* **ACTIVITY**: Filter the data for "setAttribute" and copy matching lines.

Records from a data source
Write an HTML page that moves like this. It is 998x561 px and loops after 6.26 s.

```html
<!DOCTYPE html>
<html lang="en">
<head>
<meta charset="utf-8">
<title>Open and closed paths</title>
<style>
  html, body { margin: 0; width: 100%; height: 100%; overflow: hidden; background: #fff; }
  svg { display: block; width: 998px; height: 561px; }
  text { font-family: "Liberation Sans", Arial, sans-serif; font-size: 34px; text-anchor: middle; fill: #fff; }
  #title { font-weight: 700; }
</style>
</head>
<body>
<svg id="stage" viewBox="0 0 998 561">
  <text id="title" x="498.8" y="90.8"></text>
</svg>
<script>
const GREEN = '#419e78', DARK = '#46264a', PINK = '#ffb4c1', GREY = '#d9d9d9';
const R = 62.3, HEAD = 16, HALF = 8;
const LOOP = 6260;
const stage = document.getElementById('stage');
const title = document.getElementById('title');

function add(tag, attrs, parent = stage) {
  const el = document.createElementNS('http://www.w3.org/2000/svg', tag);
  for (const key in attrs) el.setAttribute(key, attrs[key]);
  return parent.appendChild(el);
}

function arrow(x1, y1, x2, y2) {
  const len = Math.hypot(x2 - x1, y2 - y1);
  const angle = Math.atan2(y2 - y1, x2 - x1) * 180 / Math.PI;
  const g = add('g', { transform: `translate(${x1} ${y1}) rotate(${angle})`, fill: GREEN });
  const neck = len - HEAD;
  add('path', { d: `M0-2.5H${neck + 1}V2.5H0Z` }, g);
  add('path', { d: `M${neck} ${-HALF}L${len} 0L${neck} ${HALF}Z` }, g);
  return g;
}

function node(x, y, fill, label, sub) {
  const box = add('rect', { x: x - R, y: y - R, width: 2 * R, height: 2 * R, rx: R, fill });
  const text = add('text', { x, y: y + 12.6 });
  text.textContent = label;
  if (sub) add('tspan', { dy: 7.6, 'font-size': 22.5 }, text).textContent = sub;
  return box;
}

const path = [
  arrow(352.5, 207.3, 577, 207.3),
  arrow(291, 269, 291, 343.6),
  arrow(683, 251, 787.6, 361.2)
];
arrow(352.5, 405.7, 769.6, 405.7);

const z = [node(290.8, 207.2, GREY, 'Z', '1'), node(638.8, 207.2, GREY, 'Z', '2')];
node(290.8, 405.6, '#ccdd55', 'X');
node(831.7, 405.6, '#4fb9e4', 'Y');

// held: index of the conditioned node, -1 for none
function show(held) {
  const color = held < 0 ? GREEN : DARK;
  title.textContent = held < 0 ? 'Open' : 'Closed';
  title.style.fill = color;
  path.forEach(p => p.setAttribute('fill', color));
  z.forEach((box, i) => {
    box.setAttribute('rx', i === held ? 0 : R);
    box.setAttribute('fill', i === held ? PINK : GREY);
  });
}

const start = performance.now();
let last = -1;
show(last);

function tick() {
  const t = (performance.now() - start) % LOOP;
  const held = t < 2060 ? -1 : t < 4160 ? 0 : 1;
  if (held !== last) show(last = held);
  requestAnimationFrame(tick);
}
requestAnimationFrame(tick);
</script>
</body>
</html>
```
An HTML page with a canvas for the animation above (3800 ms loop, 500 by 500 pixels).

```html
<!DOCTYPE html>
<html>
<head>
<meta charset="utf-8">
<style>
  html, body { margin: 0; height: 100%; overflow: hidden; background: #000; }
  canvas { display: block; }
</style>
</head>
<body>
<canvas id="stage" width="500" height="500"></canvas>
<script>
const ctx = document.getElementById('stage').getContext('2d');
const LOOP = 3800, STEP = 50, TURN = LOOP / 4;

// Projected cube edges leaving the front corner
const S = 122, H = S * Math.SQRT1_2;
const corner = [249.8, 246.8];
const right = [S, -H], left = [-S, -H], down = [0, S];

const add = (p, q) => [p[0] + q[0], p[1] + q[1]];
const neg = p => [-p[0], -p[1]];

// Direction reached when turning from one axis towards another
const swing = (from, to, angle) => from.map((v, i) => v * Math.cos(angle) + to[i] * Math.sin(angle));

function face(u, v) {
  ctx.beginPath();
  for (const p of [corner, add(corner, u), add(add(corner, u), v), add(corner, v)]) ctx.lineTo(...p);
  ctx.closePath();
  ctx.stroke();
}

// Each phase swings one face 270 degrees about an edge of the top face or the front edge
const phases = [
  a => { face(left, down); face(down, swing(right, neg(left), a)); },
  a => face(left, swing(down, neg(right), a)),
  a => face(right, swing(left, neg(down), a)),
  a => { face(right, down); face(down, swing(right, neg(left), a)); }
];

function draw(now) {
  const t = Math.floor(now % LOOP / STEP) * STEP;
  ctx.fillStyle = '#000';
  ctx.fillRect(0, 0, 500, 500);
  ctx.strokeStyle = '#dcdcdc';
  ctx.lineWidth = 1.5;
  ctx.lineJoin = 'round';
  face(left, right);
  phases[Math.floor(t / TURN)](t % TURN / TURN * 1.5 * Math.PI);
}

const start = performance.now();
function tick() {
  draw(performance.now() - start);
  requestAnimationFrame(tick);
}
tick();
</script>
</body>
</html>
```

* **RESPONSE TO THE EXERCISE**:
  for (const key in attrs) el.setAttribute(key, attrs[key]);
  path.forEach(p => p.setAttribute('fill', color));
    box.setAttribute('rx', i === held ? 0 : R);
    box.setAttribute('fill', i === held ? PINK : GREY);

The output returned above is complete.